Personal productivity is an essential skillset for all leaders and high performing individuals. Without a foundation of disciplined task and commitment management, we won’t make effective use of our most important resource – our time, focus and attention.
High performers recognize there is a rhythm to personal focus and energy, and not every hour in the day is the same. Some people are early risers and are most productive in the mornings, while others are night owls. Some peak mid-morning while others are better later in the day.
Our energy and focus is also subject to the environment. For instance, some people like to start early before distracting co-workers arrive, or move to alternative work locations or meeting rooms to minimize distraction.
And it’s not just other people that distract us. As Ron Friedman described recently in the Harvard Business Review, our email and other technology, as well as our own curiosity and need for immediate gratification are very real mental distractions for us, keeping us from working on our highest priorities.
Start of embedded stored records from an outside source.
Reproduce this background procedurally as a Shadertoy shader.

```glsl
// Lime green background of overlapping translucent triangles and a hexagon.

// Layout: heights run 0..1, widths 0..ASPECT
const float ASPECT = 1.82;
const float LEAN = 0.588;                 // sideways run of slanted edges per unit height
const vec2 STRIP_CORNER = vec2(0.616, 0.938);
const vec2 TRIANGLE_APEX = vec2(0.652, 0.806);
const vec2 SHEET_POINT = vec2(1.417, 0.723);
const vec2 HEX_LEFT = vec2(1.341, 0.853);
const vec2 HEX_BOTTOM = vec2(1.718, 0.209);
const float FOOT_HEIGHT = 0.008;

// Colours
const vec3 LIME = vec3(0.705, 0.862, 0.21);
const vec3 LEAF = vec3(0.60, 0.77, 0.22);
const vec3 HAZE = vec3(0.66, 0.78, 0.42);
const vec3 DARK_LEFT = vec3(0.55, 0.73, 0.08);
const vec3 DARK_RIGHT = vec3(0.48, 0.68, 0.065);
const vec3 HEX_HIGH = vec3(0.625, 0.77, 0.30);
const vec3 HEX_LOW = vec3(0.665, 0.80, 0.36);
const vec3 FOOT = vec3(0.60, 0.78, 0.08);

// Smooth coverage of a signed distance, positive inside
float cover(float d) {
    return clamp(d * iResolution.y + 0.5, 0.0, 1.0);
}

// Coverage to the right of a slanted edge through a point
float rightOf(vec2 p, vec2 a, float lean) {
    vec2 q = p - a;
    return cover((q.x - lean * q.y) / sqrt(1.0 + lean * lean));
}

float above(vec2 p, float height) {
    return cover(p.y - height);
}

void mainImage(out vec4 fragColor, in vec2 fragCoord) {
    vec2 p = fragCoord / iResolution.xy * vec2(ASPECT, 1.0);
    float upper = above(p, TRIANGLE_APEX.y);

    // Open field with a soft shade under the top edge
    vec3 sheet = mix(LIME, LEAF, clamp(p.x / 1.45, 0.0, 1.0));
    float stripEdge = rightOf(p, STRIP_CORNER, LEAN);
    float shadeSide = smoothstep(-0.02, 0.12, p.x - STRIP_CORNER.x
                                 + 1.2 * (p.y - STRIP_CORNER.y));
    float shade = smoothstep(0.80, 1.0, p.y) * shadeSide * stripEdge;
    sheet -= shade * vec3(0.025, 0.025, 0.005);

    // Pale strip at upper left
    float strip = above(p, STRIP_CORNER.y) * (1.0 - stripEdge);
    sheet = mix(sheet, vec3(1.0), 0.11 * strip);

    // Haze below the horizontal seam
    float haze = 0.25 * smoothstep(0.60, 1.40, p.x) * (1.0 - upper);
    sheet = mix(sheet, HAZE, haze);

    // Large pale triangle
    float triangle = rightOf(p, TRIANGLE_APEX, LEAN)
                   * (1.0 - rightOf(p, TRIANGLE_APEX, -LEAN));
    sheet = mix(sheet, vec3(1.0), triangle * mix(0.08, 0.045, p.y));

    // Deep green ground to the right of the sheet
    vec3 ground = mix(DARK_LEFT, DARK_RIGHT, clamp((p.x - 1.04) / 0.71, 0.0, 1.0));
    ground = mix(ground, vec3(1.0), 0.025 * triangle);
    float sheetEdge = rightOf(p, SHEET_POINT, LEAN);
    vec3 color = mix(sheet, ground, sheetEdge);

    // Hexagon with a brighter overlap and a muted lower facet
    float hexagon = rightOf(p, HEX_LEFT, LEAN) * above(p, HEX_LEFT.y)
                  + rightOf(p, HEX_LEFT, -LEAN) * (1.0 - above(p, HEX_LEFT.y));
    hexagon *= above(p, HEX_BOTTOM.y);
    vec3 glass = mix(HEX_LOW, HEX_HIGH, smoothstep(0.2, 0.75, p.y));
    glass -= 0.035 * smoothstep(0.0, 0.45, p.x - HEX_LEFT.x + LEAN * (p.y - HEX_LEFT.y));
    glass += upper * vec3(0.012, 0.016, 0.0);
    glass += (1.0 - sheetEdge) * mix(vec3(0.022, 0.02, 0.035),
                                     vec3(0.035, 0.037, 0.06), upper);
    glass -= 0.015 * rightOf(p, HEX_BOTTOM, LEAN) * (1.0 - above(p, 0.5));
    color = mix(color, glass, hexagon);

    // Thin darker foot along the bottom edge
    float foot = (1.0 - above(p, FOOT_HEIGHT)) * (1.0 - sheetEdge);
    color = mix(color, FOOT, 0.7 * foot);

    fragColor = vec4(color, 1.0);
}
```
Plot your productivity
Identifying the peaks and valleys of your day is a good first step to being more proactive in using your time:
- Draw a simple graph with level of energy and focus as the vertical axis (on a scaleof1-10), and the time of day as the horizontal.
- Now draw your perceived level of energy and focus through the day. You should see a curve with peaks and valleys.
- Identify the peaks and ask yourself, “What am I doing most days at those peak times?”.
The answer to item 3 should be, “working on my most important and highest value tasks”. However, for many of us that isn’t the case. We find ourselves in ad-hoc meetings, responding to unimportant emails or being distracted by the urgent (but not important) requests.
It’s about discipline
Armed with insights about your energy biorhythm above, the next step is to consider “booking appointments with yourself” aligned with the peaks in your energy biorhythm. This allows you guard your high productivity times from others, as well as reinforcing your commitment to the task.
Sadly this is an approach that very few individuals use consistently. As David Shrein argues, people assume that the white space in their calendar is the time they will use to execute their high priority tasks, only to be disappointed at the end of the day when the white spaces get hijacked by others or our own distractions.
To support the appointments-with-yourself discipline, execute these three steps every day:
- At the end of each day, plan your next day and look for opportunities to book appointments with yourself for high priority tasks and projects. If the next day has no opportunity, look out further in your schedule.
- Name the task or project to be worked on in your schedule using action verbs like, “complete”, “prepare”, or “analyze”.
- When the time arrives for your appointment-with-yourself, try to remove all distractions like turning off phone/email/text notifications and if possible moving to a less distracting environment.
Our time, focus and energy are perishable resources. They can’t be stored for use later. In the words of Ben Franklin, “Time lost is never found again”.
Do you have the processes and discipline to make the best use of your time, energy and focus?
Article by Tim O’Connor